Records from a data collection —
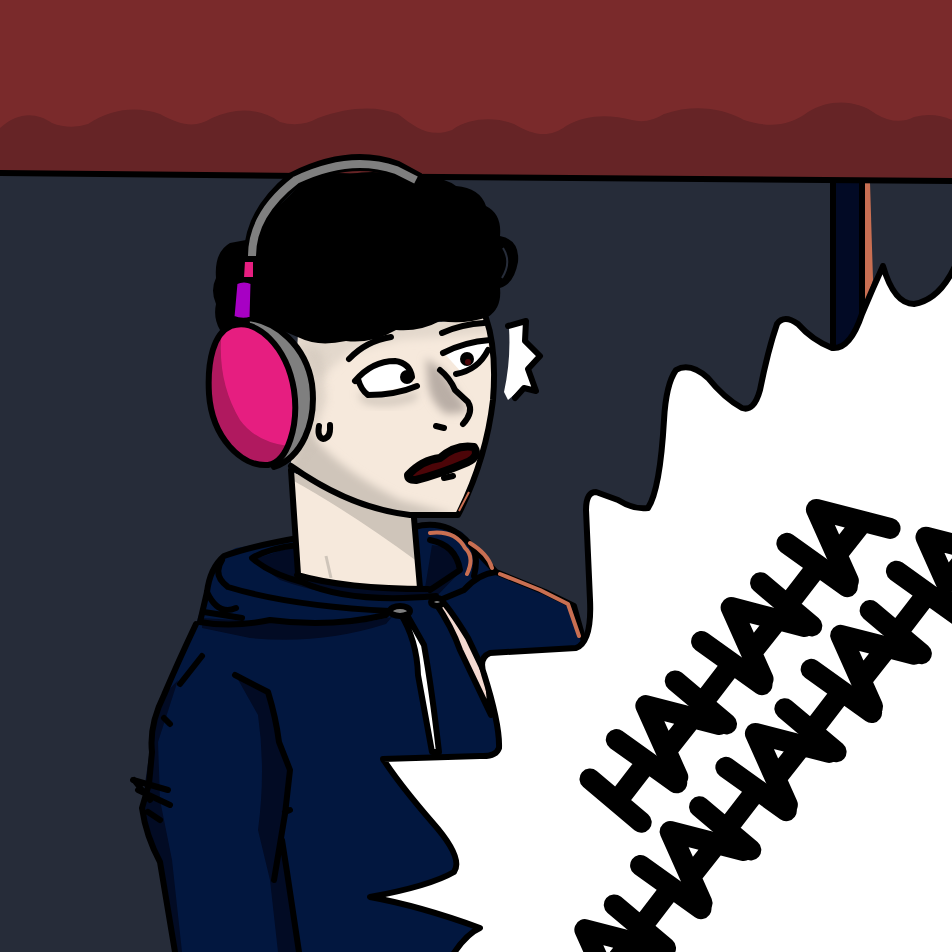
<!DOCTYPE html>
<html lang="en">
<head>
<meta charset="utf-8">
<title>Comic panel: HAHAHA</title>
<style>
:root {
  --ink: #000;
  --wall: #262c39;
  --awning: #7a2a2b;
  --awning-shade: #662426;
  --hoodie: #02173f;
  --hoodie-shade: #020b24;
  --post: #020a25;
  --glow: #c96f52;
  --skin: #f6e9dc;
  --skin-shade: #cfc5ba;
  --skin-mid: #e3d8cc;
  --pink: #e61e80;
  --pink-shade: #b0195f;
  --purple: #a700c4;
  --metal: #7f7f7f;
  --mouth: #4c0508;
  --white: #fff;
}
html, body { margin: 0; background: var(--wall); overflow: hidden; }
svg { display: block; width: 952px; height: 952px; }
.line { fill: none; stroke: var(--ink); stroke-width: 6; stroke-linecap: round; stroke-linejoin: round; }
.outlined { stroke: var(--ink); stroke-width: 6; stroke-linecap: round; stroke-linejoin: round; }
.thick { stroke-width: 8; }
.hoodie { fill: var(--hoodie); }
.hoodie-shade { fill: var(--hoodie-shade); }
.skin { fill: var(--skin); }
.skin-shade { fill: var(--skin-shade); }
.skin-mid { fill: var(--skin-mid); }
.glow { fill: none; stroke: var(--glow); stroke-width: 4; stroke-linecap: round; stroke-linejoin: round; }
.white { fill: var(--white); }
.laugh { fill: none; stroke: var(--ink); stroke-width: 21; stroke-linecap: round; stroke-linejoin: round; }
</style>
</head>
<body>
<svg viewBox="0 0 952 952" role="img" aria-label="A worried young man with pink headphones turns towards a burst of laughter reading HAHAHA">
  <defs>
    <g id="ha">
      <path d="M0 0L1 67M47 -6L54 68M1 35L50 32"/>
      <path d="M59 65L92 -6L126 62M71 39L113 37"/>
    </g>
    <clipPath id="face-area">
      <path d="M298 335L485 318L494 352C497 410 487 455 457 515C390 517 330 495 291 466Z"/>
    </clipPath>
    <clipPath id="ear-cup-area">
      <path d="M231 326C257 317 287 347 294 390C299 425 288 462 268 465C241 467 212 437 209 394C207 360 214 333 231 326Z"/>
    </clipPath>
    <filter id="soft" x="-30%" y="-30%" width="160%" height="160%"><feGaussianBlur stdDeviation="4"/></filter>
  </defs>

  <g id="background">
    <rect width="952" height="952" fill="var(--wall)"/>
    <g id="doorpost">
      <rect x="832" y="180" width="31" height="175" fill="var(--post)"/>
      <path d="M863 182H870L873 280L863 310Z" fill="var(--glow)"/>
      <path class="line" d="M833 182V348M862 182V316"/>
    </g>
    <path d="M0 0H952V180L0 173Z" fill="var(--awning)"/>
    <path d="M0 128C18 112 36 112 52 123Q70 130 88 124C112 108 138 106 160 114C182 126 196 128 212 118C236 107 260 108 280 122Q300 128 318 118C350 106 378 106 398 114C416 128 430 138 452 130C470 117 496 117 514 124C534 136 550 138 566 126C588 113 612 115 632 120Q648 124 664 114C694 104 722 108 744 120C768 128 790 126 808 112C830 98 858 100 876 114Q896 126 914 117Q934 112 952 120V180L0 173Z" fill="var(--awning-shade)"/>
    <path class="line" d="M0 173L300 176L952 181"/>
  </g>

  <g id="hoodie">
    <path class="hoodie" d="M174 952L161 870L142 805L150 770L152 735L164 695L196 624L210 580Q216 556 236 548L300 537L412 525Q440 520 462 532L496 570L545 592L572 604L584 645L600 952Z"/>
    <path class="hoodie-shade" d="M202 618L270 622Q335 630 392 617L386 624Q320 645 250 638L202 628Z"/>
    <path class="hoodie-shade" d="M236 676L268 692L274 720L288 768L283 850L298 952H278L270 880L258 830Q266 770 258 715Z"/>
    <path class="hoodie-shade" d="M152 735L164 695L178 680L158 742L160 800L172 860L182 952H174L161 870L142 805Z"/>
    <path class="hoodie-shade" d="M252 560L298 545V574Q350 592 425 588L432 545L452 548L460 572L436 597Q350 605 280 580Z"/>
    <path class="line" d="M298 538Q252 546 224 556Q210 568 207 592L200 622Q232 628 270 620Q330 628 386 615"/>
    <path class="line" d="M222 560Q212 575 228 587Q290 606 390 611M298 545Q270 548 252 558Q270 574 302 582Q350 604 436 596"/>
    <path class="line" d="M207 592Q218 616 236 608M204 612L242 618"/>
    <path class="line" d="M196 624Q178 662 164 695Q149 725 152 752L149 784L142 808Q146 836 160 862L175 952M202 656L180 684M164 718L170 724M133 780L168 790M134 780L150 800M138 790L170 805M148 812L160 820"/>
    <path class="line" d="M235 675L268 692Q276 718 279 742L290 770L285 814L274 880M282 840L287 872L299 952M285 812L290 810"/>
    <path class="line" d="M414 527Q444 519 466 540L496 572Q478 574 464 590L440 600M430 540Q456 545 460 570L430 590M468 542Q480 552 474 576M496 572L545 592L574 606L584 642"/>
    <path class="glow" d="M430 533Q455 530 465 548Q475 557 467 574M470 543Q488 554 492 568M500 574L540 590L568 604L579 636"/>
  </g>

  <g id="neck">
    <path class="skin" d="M291 472L297 575Q350 589 422 588L414 516Z"/>
    <path class="skin-shade" d="M291 472L414 517L418 562Q350 512 292 480Z"/>
    <path class="line" d="M291 470L298 574M414 518L420 588M297 575Q345 589 428 589"/>
    <path d="M326 556L331 578" fill="none" stroke="var(--skin-shade)" stroke-width="3"/>
  </g>

  <g id="drawstrings">
    <path class="white outlined" d="M400 613Q417 640 418 675L432 752H439Q432 690 424 645L407 615Z"/>
    <path class="outlined" d="M435 602Q452 627 460 650L491 715L488 680L468 638Q452 612 443 602Z" fill="#f4d9d0"/>
    <ellipse class="outlined" cx="400" cy="611" rx="10" ry="5" fill="var(--metal)"/>
    <ellipse class="outlined" cx="437" cy="602" rx="6" ry="4" fill="var(--metal)"/>
  </g>

  <g id="face">
    <path class="skin" d="M298 335L485 318L494 352C497 410 487 455 457 515C390 517 330 495 291 466Z"/>
    <g clip-path="url(#face-area)">
      <path class="skin-mid" d="M290 330L490 312V334L400 340L350 352L318 380L306 350Z" filter="url(#soft)"/>
      <path class="skin-shade" d="M306 426Q330 465 400 500L457 515L390 520L285 476Z" filter="url(#soft)"/>
      <path class="skin-shade" d="M296 340L322 352L326 400L312 440L292 468Z" filter="url(#soft)" opacity=".6"/>
      <path d="M426 358L442 370L462 400L468 412L446 414Q430 402 428 384Z" fill="#b9aea6" filter="url(#soft)"/>
      <path class="skin-shade" d="M358 392Q386 404 418 390L416 400Q384 410 362 402Z" filter="url(#soft)"/>
    </g>
    <path class="line" d="M291 466Q350 508 410 515L458 515Q486 460 493 400Q497 350 486 318"/>
    <path d="M459 511L469 492" fill="none" stroke="var(--glow)" stroke-width="2"/>

    <g id="eyes">
      <path class="white" d="M356 382Q372 362 396 361Q412 364 412 386L366 394Z"/>
      <path class="line" d="M355 381Q372 361 395 361Q410 363 412 377M358 379Q361 390 368 395Q396 395 417 386"/>
      <circle cx="407" cy="377" r="7"/>
      <path class="white" d="M443 352Q464 342 489 340L485 358L462 373Z"/>
      <path class="line" d="M443 353Q464 342 490 340M488 350Q478 370 456 374"/>
      <circle cx="467" cy="359" r="7"/>
      <circle cx="468" cy="362" r="3" fill="var(--mouth)"/>
    </g>
    <path id="eyebrows" class="line" d="M349 359Q366 341 391 337M442 333Q462 324 484 323"/>
    <path id="nose" class="line" d="M440 370Q450 378 455 390L468 402Q474 412 463 424M436 426L444 428"/>
    <path id="mouth" class="outlined thick" d="M408 475Q422 460 440 458Q456 444 474 447Q480 456 468 462Q440 474 416 480Q408 480 408 475Z" fill="var(--mouth)"/>
    <path class="line" d="M444 478L453 476"/>
    <path id="sweat-drop" class="line" d="M319 426Q317 437 323 439Q331 438 330 425"/>
  </g>

  <g id="hair">
    <path d="M246 240L270 215L300 185Q325 170 350 174Q385 168 412 180Q440 174 456 186Q480 188 486 206Q502 214 500 236Q520 240 518 262Q514 284 500 288Q502 308 488 317Q464 325 440 321Q420 332 396 330Q372 344 346 341Q318 347 300 338L262 322L220 330Q213 318 216 304Q210 290 216 278Q214 252 230 243Z"/>
    <path d="M503 248Q512 262 502 278" fill="none" stroke="var(--wall)" stroke-width="2"/>
  </g>

  <g id="headphones">
    <path d="M252 258Q252 214 294 180Q350 152 396 169L418 181" fill="none" stroke="var(--ink)" stroke-width="17"/>
    <path d="M252 256Q252 214 296 180Q350 154 396 170L416 180" fill="none" stroke="var(--metal)" stroke-width="8"/>
    <path class="outlined" d="M246 318C276 320 306 346 312 384C317 424 301 458 274 467Z" fill="var(--metal)"/>
    <path d="M231 326C257 317 287 347 294 390C299 425 288 462 268 465C241 467 212 437 209 394C207 360 214 333 231 326Z" fill="var(--pink)"/>
    <path d="M200 330L222 328Q216 380 240 420Q256 442 288 446L270 475H200Z" fill="var(--pink-shade)" clip-path="url(#ear-cup-area)"/>
    <path class="line" d="M231 326C257 317 287 347 294 390C299 425 288 462 268 465C241 467 212 437 209 394C207 360 214 333 231 326Z"/>
    <path d="M244 261H254V278H243Z" fill="var(--pink)" stroke="var(--ink)" stroke-width="2"/>
    <path d="M236 283Q244 279 252 283L251 318Q242 321 233 317Z" fill="var(--purple)" stroke="var(--ink)" stroke-width="3"/>
  </g>

  <path id="surprise-mark" class="white" d="M509 328L526 321L525 341L539 356L527 369L536 390L522 388L508 400L504 392Q511 360 509 328Z"/>
  <path class="line" d="M508 326L526 321L525 341L540 356L528 369L536 391L524 388L515 398"/>

  <g id="laughter-burst">
    <path class="white outlined" d="M956 264Q940 300 914 304Q894 304 883 266Q872 290 862 314Q850 350 832 348Q812 340 798 324Q784 314 777 324Q768 350 760 390Q754 412 742 408Q724 398 708 378Q690 362 676 370Q666 384 664 420Q660 490 648 508Q634 510 618 500L596 492Q586 492 586 510L590 600Q592 642 576 648L490 653Q478 658 484 674Q500 725 499 748Q496 757 480 756L383 759Q400 785 432 822Q464 858 454 872Q430 886 370 897Q420 906 480 928Q466 934 452 956H956Z"/>
    <g class="laugh" role="img" aria-label="HAHAHA HAHAHAHAHA">
      <g transform="translate(590 779) rotate(-49)">
        <use href="#ha"/>
        <use href="#ha" x="130"/>
        <use href="#ha" x="260"/>
      </g>
      <g transform="translate(529 1003) rotate(-49)">
        <use href="#ha"/>
        <use href="#ha" x="130"/>
        <use href="#ha" x="260"/>
        <use href="#ha" x="390"/>
        <use href="#ha" x="520"/>
      </g>
    </g>
  </g>
</svg>
</body>
</html>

Your task —
Find the word "outlined" in the entries. Copy each line that holds it.

Finished exercise —
.outlined { stroke: var(--ink); stroke-width: 6; stroke-linecap: round; stroke-linejoin: round; }
    <path class="white outlined" d="M400 613Q417 640 418 675L432 752H439Q432 690 424 645L407 615Z"/>
    <path class="outlined" d="M435 602Q452 627 460 650L491 715L488 680L468 638Q452 612 443 602Z" fill="#f4d9d0"/>
    <ellipse class="outlined" cx="400" cy="611" rx="10" ry="5" fill="var(--metal)"/>
    <ellipse class="outlined" cx="437" cy="602" rx="6" ry="4" fill="var(--metal)"/>
    <path id="mouth" class="outlined thick" d="M408 475Q422 460 440 458Q456 444 474 447Q480 456 468 462Q440 474 416 480Q408 480 408 475Z" fill="var(--mouth)"/>
    <path class="outlined" d="M246 318C276 320 306 346 312 384C317 424 301 458 274 467Z" fill="var(--metal)"/>
    <path class="white outlined" d="M956 264Q940 300 914 304Q894 304 883 266Q872 290 862 314Q850 350 832 348Q812 340 798 324Q784 314 777 324Q768 350 760 390Q754 412 742 408Q724 398 708 378Q690 362 676 370Q666 384 664 420Q660 490 648 508Q634 510 618 500L596 492Q586 492 586 510L590 600Q592 642 576 648L490 653Q478 658 484 674Q500 725 499 748Q496 757 480 756L383 759Q400 785 432 822Q464 858 454 872Q430 886 370 897Q420 906 480 928Q466 934 452 956H956Z"/>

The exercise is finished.